No matter what role you play in change, the ability to influence others is essential to your success. Influence is something that is earned over time—it’s rare to walk into a situation where you are automatically granted the power to make things happen just by saying so.
Think about someone who is able to influence you: if they ask or suggest that you do something, you’re likely to do it without question, even if it sounds a little crazy. Where did that trusted relationship come from? How did it develop over time?
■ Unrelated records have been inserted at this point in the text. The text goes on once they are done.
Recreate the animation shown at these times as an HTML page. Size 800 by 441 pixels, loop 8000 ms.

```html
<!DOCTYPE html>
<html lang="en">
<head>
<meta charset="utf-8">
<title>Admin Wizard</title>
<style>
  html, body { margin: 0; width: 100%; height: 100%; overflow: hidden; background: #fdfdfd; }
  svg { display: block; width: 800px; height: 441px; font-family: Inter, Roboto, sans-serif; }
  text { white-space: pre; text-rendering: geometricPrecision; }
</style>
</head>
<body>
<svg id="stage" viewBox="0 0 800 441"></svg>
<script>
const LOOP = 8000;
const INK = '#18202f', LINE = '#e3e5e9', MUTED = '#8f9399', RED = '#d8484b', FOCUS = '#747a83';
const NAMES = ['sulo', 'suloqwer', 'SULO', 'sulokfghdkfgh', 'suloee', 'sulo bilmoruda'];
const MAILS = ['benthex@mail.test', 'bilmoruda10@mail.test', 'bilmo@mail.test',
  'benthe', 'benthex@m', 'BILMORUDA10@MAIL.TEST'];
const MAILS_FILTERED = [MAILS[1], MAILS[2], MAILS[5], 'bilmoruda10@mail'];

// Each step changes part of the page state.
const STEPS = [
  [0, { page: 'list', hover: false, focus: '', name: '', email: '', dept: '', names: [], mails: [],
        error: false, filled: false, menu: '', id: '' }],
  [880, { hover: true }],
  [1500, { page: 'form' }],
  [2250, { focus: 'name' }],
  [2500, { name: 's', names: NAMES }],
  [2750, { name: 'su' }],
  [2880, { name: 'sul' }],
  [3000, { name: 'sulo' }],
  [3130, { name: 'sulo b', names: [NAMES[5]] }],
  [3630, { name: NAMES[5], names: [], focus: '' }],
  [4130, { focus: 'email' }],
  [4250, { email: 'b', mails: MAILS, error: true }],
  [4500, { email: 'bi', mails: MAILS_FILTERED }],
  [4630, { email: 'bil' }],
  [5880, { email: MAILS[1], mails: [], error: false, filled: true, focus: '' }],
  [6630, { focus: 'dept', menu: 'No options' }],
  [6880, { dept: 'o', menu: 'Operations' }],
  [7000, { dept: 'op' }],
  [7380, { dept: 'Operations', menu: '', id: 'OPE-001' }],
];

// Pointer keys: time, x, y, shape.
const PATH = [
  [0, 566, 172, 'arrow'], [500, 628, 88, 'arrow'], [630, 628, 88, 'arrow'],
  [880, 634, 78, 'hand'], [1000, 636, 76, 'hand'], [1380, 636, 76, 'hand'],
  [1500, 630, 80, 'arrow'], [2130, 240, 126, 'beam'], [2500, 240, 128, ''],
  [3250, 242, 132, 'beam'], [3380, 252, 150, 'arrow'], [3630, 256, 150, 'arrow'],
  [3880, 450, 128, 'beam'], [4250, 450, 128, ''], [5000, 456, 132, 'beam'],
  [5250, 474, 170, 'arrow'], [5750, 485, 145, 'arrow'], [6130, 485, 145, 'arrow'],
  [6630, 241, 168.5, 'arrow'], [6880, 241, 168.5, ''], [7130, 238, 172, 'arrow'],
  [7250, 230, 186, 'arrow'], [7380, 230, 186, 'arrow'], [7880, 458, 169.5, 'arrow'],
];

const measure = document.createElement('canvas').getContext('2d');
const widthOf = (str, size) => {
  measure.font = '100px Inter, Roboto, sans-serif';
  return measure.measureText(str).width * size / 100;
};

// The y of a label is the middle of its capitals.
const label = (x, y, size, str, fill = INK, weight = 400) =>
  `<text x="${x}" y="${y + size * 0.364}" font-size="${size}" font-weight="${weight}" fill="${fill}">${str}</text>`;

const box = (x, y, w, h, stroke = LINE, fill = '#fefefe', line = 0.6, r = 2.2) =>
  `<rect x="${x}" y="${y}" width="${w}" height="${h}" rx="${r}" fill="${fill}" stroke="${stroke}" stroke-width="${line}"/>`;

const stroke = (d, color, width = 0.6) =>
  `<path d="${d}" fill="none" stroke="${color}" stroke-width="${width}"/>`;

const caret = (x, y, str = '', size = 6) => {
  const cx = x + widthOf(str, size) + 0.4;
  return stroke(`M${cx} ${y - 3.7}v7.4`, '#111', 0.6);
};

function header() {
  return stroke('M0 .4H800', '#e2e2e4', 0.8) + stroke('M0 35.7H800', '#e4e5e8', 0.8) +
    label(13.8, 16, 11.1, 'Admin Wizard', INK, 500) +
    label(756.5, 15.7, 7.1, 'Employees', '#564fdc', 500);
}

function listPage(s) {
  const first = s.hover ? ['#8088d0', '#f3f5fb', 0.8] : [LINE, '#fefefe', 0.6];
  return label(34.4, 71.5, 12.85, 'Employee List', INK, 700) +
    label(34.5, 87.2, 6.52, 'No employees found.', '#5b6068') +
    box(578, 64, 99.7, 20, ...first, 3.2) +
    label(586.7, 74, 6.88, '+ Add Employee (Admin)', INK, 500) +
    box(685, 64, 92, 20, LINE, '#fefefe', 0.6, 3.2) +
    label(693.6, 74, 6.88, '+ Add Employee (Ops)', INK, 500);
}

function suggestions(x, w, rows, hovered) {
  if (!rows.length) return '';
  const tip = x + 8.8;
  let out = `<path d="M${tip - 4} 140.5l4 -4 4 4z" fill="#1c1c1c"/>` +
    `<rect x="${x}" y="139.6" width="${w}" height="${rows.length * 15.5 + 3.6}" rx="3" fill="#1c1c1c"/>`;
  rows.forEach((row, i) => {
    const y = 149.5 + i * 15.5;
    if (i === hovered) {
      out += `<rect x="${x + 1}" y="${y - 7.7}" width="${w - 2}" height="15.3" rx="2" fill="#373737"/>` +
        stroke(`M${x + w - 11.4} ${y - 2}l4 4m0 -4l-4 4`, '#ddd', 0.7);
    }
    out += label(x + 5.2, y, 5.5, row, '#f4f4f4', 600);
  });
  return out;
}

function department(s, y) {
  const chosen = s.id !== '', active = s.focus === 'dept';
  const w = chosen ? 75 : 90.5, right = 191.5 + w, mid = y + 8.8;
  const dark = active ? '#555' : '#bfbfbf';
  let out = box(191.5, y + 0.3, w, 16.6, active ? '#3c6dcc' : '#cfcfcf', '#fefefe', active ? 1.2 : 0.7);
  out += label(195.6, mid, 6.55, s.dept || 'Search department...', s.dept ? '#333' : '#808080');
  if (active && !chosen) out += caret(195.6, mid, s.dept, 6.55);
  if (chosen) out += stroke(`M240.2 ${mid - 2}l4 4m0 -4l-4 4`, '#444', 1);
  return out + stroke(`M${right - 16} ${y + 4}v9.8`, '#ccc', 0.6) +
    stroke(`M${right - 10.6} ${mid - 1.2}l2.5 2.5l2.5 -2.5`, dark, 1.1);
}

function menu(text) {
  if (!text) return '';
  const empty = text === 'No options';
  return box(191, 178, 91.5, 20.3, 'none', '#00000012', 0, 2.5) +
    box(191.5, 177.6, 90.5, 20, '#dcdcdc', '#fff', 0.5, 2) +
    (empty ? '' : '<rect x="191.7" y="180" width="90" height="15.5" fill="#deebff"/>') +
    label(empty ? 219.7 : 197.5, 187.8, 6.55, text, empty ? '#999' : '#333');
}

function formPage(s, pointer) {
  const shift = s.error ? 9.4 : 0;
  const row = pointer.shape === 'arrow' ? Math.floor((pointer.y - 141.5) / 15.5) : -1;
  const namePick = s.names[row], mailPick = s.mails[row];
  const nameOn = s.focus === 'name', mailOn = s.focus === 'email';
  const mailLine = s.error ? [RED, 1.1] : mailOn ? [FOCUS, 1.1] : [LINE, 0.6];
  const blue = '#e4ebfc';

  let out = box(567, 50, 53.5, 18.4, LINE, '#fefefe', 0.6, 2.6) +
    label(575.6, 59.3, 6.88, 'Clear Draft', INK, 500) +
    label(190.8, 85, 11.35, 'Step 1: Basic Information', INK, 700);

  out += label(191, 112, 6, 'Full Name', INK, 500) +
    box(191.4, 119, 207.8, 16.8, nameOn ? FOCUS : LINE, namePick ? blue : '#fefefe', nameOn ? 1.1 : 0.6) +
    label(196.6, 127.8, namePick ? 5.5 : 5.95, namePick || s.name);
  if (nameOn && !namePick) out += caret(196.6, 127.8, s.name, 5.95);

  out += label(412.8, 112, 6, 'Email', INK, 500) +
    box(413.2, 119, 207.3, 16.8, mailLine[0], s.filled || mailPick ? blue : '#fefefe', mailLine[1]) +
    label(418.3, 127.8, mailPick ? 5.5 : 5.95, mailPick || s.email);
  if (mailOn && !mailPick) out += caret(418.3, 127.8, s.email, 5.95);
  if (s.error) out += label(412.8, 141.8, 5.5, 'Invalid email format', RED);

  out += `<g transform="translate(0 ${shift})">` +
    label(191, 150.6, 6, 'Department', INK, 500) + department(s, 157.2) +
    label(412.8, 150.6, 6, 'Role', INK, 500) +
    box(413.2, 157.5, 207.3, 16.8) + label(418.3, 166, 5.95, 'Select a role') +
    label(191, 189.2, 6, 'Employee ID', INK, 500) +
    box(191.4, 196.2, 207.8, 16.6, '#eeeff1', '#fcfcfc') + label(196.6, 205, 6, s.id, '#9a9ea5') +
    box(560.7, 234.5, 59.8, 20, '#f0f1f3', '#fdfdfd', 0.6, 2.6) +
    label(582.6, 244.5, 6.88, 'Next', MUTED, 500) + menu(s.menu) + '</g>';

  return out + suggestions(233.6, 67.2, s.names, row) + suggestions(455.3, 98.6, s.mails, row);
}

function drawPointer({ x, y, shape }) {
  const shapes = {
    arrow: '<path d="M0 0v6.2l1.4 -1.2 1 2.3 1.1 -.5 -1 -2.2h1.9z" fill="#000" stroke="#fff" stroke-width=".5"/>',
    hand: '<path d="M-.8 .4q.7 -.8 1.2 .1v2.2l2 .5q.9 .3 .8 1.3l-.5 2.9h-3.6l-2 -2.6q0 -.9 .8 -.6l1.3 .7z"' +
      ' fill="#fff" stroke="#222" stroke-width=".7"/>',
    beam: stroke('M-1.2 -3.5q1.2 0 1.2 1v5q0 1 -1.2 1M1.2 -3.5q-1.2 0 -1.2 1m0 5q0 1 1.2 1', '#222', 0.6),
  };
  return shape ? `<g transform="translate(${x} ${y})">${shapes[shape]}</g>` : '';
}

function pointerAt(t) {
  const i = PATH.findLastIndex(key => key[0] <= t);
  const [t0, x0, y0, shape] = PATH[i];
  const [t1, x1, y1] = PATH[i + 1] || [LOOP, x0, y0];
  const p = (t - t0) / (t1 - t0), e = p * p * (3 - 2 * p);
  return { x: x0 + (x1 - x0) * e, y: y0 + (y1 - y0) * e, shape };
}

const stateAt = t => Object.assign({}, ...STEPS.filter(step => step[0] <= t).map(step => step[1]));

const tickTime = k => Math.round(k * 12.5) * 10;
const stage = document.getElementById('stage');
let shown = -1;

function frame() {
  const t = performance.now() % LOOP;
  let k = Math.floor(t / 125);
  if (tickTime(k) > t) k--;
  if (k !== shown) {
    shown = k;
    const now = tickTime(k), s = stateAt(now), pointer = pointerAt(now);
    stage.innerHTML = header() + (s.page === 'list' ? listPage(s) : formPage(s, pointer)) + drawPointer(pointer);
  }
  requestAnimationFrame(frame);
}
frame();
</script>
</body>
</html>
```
I’d like to suggest that two forces are at play, and that they represent strategies you can consciously apply to build your influence with leaders, peers, and others.
Strategy 1: Understanding and Leveraging Influence Criteria
Whether we are aware of it or not, each of us uses a set of filters to determine what information to pay attention to. Sometimes these filters are logical (for example, making sure your’re getting news from a credible source) and sometimes they are illogical (for example, listening more closely to people you find more attractive). Sometimes they focus on the content of a communication (is the information well-documented and presented clearly?) and sometimes they focus on aspects of the communicator (gender? age? accent? graduate degree? attire?). Even though it’s not fair, something about you that is totally unrelated to the value of your message might reduce the likelihood that you will be heard. I remember working with a leader who paid way more attention to a colleague with gray hair and pants (i.e. an older guy) than to me, (at that time a young female) even when we were saying the same thing. It was frustrating, but it was real.
You can increase your influence by:
1. Learning as much as you can about the conscious and unconscious filters used by the person you seek to influence. How do they like to receive communication? How do they process information? Do they have informal criteria that appear to carry weight with them, such as how someone dresses or what school they went to?
2. Crafting your messages to fit their preferences. Do they want the headline first or do they prefer to be led to the conclusion? Do they like images? Stories? Data? Do they care more about financial results or human impact? Do they prefer informal discussions or formal presentations?
3. Presenting yourself effectively. To the extent you can do so without being inauthentic, make sure that you emphasize elements of your personal characteristics and style that align with their filters. This may mean dressing up, tailoring your language and vocabulary, making sure they are aware of any affiliations or interests you share, or some other way of adapting your persona to the situation.
Strategy 2: Building Idiosyncracy Credits
The second strategy increases your level of influence by stretching the size of “leaps” you can ask people to take. When someone doesn’t know you, it’s unlikely that you can get them to try something uncomfortable or difficult. However, if someone trusts you a great deal, you can often get them to take higher levels of risk and try something that is farther outside their comfort zone.
The term “idiosyncracy credits” was coined in 1958 by social psychologist Edwin Hollander. He used it to describe the amount of latitude people have to deviate from others’ expectations. Someone with a lot of credit can do or say things that are outside of the norm without being rejected or devalued. In the context of change, this means that people are more likely to allow you to invite them down an uncertain or unfamiliar path.
You can build your supply of idiosyncracy credits by:
1. Fulfilling expectations. You start building these credits by fitting within the expectations of the individuals or groups you wish to influence, doing what you say you will do and accumulating positive impressions.
2. Making small moves that deliver results. Take actions or make requests that represent small departures from norms or expectations, ensuring that the results are positive. For example, you might model a new behavior related to a culture change, or request that someone else engage in an unfamiliar activity, making sure you choose something that will have a benefit to the people involved.
3. Slowly increasing the size of your requests. As you build a track record of successes, you increase your available credits, giving you the ability to make larger and more challenging requests. Over time, you can earn the right to ask people to take innovative and creative leaps with you, allowing you and your organization to create significant change.
These two strategies work together well. The first one helps you get started by understanding the people you wish to influence and presenting your ideas in ways that are more likely to be heard and valued. The second enables you to systematically increase your level of influence by meeting expectations and creating value. In combination, they can help you become significantly more influential over time.
[This article was first published at Change Management Review.]